Riboflavin transporter deficiency neuronopathy - SLC52A2 or SLC52A3 genes
Riboflavin transporter deficiency neuropathy is a process that affects neurons. Affected people often have sensorineural hearing loss and signs of damage to other auditory nerves. In addition to the nerves in the inner ear, this disease affects the nerves found in the brain stem, specifically in the pontobulbar region. Damage to these nerves causes pontobulbar palsy. Nerves in the pontobulbar region contribute to the control of various voluntary muscular activities, including breathing, speech, and movement of the limbs. As a consequence of pontobulbar palsy, affected individuals may manifest respiratory problems, difficulty speaking, as well as muscle weakness in the face, neck, shoulders, and extremities. Affected individuals may also have spasticity and exaggerated reflexes.
The age of onset of riboflavin transporter deficiency neuropathy can range from infancy to adulthood.
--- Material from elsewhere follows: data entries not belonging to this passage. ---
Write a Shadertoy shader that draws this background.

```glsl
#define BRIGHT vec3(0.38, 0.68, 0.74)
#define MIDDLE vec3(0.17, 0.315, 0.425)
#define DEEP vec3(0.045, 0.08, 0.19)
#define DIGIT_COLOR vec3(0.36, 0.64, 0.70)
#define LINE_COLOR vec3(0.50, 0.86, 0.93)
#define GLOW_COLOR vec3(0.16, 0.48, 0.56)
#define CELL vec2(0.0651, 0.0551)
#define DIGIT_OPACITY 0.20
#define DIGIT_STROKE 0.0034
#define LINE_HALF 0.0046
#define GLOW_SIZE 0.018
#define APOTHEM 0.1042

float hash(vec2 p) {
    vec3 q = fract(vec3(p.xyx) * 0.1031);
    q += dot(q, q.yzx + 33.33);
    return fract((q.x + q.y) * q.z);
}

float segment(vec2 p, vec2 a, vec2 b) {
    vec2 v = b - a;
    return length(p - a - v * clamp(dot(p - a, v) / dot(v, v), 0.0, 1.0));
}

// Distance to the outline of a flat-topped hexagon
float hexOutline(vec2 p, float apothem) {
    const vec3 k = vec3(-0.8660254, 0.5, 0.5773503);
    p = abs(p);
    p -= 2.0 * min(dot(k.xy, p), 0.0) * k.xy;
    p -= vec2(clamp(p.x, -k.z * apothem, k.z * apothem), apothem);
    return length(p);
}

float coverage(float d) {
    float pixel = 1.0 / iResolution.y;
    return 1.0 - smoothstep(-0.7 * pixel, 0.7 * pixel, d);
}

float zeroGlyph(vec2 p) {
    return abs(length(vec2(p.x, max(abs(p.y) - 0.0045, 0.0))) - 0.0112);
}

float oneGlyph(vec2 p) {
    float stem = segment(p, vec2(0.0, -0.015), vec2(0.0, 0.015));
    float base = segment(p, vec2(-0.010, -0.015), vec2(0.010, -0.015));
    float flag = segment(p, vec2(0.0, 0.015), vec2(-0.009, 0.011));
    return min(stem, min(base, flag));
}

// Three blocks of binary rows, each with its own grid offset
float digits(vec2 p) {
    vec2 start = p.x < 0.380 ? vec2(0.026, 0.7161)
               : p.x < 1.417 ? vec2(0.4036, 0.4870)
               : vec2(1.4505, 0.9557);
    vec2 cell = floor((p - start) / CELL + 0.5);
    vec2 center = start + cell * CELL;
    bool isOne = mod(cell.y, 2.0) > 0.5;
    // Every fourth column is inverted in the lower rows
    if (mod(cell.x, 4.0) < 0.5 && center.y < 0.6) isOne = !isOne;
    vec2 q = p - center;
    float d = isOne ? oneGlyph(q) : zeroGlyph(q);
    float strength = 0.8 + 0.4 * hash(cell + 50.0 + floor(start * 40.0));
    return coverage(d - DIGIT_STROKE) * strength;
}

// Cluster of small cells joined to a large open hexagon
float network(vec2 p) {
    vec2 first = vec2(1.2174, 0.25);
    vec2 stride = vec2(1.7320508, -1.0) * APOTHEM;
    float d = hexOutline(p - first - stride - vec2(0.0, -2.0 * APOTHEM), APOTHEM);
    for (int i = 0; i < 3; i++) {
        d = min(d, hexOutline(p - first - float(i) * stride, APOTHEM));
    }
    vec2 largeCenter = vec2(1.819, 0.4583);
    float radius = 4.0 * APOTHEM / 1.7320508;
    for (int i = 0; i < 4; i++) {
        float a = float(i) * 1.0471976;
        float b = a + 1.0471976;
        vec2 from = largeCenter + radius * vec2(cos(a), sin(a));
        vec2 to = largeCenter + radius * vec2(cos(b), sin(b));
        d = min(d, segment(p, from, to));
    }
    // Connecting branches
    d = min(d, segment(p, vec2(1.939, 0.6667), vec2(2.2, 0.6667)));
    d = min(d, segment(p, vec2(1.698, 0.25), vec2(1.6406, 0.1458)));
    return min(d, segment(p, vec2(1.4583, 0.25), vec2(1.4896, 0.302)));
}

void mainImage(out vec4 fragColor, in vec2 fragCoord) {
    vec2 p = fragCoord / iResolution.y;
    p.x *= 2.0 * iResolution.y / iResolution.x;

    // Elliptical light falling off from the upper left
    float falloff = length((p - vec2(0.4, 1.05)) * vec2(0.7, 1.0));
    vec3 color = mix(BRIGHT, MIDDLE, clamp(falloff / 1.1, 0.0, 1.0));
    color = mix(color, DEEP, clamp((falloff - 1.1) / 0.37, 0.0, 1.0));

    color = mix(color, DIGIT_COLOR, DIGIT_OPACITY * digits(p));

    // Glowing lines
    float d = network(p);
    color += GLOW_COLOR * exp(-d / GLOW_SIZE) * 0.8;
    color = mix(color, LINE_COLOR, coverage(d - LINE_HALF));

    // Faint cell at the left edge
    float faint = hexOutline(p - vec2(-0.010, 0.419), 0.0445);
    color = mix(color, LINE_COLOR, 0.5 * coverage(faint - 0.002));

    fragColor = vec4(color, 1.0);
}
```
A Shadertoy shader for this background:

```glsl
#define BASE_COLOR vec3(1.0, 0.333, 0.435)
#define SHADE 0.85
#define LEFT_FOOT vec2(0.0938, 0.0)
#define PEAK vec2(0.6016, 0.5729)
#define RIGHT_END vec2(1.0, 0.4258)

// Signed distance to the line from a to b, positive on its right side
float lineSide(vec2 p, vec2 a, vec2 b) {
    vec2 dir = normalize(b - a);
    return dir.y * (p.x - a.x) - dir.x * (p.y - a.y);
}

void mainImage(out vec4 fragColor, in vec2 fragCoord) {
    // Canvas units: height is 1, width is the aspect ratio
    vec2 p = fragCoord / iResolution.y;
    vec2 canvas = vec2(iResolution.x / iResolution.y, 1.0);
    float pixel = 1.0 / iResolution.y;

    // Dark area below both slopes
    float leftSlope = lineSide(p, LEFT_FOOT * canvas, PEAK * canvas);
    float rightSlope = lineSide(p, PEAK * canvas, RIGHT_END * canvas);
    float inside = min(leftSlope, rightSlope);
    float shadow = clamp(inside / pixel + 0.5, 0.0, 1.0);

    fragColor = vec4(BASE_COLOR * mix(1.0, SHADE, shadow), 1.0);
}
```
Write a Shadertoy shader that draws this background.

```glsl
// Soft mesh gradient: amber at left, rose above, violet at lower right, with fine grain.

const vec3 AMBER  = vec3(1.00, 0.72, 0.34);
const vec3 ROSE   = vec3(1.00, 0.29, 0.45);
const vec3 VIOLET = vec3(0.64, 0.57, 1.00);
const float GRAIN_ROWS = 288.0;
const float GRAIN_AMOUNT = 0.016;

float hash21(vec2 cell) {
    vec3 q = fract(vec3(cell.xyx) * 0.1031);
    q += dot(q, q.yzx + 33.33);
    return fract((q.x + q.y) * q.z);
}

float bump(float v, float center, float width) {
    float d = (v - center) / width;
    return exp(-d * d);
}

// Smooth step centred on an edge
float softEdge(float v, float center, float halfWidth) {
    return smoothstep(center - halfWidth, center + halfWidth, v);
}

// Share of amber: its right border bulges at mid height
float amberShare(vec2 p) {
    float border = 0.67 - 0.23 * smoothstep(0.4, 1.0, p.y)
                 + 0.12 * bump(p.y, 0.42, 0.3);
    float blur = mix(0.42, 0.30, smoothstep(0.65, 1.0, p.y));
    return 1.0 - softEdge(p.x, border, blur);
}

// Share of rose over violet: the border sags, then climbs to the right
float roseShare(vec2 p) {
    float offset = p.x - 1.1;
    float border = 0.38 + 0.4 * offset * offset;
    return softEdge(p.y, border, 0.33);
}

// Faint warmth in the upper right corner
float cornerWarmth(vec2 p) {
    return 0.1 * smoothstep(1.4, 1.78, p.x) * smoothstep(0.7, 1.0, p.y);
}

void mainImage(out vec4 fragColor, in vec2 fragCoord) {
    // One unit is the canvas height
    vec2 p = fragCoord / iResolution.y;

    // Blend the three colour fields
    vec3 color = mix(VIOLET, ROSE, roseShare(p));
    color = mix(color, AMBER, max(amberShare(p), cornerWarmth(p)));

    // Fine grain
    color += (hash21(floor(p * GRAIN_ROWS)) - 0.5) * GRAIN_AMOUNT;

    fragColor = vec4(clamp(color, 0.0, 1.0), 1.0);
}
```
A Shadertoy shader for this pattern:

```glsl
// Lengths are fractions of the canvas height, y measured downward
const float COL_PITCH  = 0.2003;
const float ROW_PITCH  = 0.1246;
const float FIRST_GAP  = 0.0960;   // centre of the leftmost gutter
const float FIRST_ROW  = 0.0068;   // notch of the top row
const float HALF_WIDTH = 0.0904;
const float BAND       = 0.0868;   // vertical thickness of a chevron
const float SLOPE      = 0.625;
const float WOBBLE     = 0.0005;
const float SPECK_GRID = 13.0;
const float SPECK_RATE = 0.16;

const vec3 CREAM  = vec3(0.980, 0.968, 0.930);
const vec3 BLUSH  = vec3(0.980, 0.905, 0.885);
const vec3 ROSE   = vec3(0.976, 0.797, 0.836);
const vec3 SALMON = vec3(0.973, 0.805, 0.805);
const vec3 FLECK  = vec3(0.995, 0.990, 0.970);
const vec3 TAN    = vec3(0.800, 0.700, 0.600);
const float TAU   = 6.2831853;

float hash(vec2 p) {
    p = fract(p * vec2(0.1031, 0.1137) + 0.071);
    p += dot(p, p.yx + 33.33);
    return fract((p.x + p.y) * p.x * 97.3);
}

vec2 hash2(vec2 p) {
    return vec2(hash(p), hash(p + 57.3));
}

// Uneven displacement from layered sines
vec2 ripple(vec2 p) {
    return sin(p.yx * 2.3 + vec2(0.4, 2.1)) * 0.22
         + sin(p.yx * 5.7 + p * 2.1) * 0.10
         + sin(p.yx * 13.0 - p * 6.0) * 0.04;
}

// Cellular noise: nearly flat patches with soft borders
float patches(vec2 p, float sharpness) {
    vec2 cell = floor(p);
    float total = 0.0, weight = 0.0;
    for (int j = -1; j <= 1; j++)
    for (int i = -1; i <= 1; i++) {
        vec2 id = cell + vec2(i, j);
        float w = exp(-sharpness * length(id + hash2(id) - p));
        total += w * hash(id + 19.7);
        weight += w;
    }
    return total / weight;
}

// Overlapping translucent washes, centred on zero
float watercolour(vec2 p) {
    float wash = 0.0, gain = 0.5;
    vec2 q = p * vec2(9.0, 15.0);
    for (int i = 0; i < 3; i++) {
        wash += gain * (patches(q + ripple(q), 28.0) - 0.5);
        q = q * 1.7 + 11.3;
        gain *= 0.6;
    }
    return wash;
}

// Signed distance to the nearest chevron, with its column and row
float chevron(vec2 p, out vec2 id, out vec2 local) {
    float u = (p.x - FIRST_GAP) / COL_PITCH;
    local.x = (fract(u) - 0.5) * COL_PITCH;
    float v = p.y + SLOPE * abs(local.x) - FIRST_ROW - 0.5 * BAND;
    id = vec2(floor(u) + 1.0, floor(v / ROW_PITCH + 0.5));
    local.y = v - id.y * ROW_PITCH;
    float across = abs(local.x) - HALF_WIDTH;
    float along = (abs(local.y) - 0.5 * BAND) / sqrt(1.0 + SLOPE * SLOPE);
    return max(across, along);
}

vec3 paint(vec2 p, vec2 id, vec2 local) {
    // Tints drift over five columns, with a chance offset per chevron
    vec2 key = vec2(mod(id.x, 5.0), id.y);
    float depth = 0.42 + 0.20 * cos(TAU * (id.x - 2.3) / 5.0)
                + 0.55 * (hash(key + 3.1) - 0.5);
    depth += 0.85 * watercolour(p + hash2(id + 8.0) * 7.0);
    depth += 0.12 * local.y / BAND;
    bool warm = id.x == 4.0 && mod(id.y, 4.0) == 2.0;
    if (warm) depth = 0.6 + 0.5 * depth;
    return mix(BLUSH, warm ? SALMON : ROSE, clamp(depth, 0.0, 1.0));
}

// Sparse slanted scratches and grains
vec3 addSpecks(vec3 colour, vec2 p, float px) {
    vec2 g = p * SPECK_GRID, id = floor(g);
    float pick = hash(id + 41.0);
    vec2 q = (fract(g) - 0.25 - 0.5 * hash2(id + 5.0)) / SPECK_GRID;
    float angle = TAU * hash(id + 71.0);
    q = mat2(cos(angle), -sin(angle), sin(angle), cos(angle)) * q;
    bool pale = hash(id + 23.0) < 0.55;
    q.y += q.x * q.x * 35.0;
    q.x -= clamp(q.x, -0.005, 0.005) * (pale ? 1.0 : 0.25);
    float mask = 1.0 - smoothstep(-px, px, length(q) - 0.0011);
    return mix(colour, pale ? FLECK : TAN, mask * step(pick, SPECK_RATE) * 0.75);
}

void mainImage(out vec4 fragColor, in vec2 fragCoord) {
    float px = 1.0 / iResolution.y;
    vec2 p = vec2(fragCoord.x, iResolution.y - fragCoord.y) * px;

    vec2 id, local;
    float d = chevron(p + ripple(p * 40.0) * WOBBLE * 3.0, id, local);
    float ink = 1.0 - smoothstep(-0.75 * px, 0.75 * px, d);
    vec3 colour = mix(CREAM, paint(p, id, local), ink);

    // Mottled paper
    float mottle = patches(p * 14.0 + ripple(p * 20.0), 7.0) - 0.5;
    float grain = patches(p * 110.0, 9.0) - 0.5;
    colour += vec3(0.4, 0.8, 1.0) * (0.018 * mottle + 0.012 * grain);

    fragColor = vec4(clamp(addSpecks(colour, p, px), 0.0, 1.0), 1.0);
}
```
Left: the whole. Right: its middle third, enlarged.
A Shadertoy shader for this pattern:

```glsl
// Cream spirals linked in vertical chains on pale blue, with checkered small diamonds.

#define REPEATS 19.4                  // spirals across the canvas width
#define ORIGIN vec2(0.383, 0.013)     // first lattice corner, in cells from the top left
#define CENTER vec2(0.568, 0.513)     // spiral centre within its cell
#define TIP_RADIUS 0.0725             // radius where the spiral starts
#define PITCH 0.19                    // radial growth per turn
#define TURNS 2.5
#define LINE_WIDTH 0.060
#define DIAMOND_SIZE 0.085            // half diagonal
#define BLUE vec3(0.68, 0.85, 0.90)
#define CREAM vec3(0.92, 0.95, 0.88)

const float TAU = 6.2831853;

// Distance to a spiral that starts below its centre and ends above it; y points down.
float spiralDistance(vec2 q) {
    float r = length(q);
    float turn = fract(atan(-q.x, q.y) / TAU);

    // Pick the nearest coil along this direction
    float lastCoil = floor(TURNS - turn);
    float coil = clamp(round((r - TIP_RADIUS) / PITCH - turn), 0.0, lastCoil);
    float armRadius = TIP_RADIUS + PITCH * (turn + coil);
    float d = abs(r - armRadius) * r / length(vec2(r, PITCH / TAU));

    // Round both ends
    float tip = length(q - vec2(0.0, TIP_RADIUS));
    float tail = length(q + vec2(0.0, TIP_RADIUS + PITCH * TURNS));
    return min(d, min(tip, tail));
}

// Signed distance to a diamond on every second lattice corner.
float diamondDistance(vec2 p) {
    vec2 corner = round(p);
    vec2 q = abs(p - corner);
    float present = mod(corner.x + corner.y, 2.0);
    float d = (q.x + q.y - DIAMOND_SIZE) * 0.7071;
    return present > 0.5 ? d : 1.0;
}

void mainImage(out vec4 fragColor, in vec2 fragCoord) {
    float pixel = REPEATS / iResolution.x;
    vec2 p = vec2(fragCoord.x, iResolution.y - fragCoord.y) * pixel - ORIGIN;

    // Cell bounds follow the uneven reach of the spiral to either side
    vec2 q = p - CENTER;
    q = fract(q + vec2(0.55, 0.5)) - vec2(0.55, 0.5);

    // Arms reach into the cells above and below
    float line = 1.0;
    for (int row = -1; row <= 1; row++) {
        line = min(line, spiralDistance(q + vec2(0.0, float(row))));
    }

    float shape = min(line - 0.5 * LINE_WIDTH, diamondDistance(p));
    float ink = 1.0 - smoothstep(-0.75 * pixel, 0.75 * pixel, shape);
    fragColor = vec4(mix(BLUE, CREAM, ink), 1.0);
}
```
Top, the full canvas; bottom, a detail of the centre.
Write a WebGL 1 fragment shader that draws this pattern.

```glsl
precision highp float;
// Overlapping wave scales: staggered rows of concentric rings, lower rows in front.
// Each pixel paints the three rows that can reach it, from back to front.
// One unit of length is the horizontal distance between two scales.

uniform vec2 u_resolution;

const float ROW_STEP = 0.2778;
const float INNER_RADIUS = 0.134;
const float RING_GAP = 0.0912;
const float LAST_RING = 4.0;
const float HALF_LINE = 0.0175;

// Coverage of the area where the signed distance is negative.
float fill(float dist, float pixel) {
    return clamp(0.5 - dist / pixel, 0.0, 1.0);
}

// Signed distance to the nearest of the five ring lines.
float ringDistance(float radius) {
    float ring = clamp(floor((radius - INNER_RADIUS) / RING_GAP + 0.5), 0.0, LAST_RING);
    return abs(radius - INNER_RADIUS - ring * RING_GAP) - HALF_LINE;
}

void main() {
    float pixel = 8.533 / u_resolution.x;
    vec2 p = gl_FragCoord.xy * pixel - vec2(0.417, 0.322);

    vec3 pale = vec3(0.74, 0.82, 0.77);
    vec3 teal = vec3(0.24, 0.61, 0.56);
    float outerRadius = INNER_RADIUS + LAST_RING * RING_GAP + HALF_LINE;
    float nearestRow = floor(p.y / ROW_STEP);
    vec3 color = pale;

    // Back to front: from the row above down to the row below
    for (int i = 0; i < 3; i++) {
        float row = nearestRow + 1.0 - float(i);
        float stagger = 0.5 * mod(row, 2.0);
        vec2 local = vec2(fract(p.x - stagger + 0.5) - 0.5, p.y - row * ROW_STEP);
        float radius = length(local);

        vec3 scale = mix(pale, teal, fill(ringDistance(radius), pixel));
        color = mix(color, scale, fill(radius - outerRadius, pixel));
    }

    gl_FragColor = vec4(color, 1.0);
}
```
When the disease manifests itself in childhood, the first symptoms often include breathing problems due to nerve damage, which can be potentially fatal. When the disease begins in children or young adults, sensorineural hearing loss usually occurs first, followed by signs of pontobulbar palsy. If left untreated, the signs and symptoms of riboflavin transporter deficiency neuropathy get worse over time. Severe respiratory problems and respiratory infections are the most common cause of death in people with this disease. Without treatment, affected children typically survive less than a year. However, people who develop the disease after 4 years of age usually survive for more than 10 years.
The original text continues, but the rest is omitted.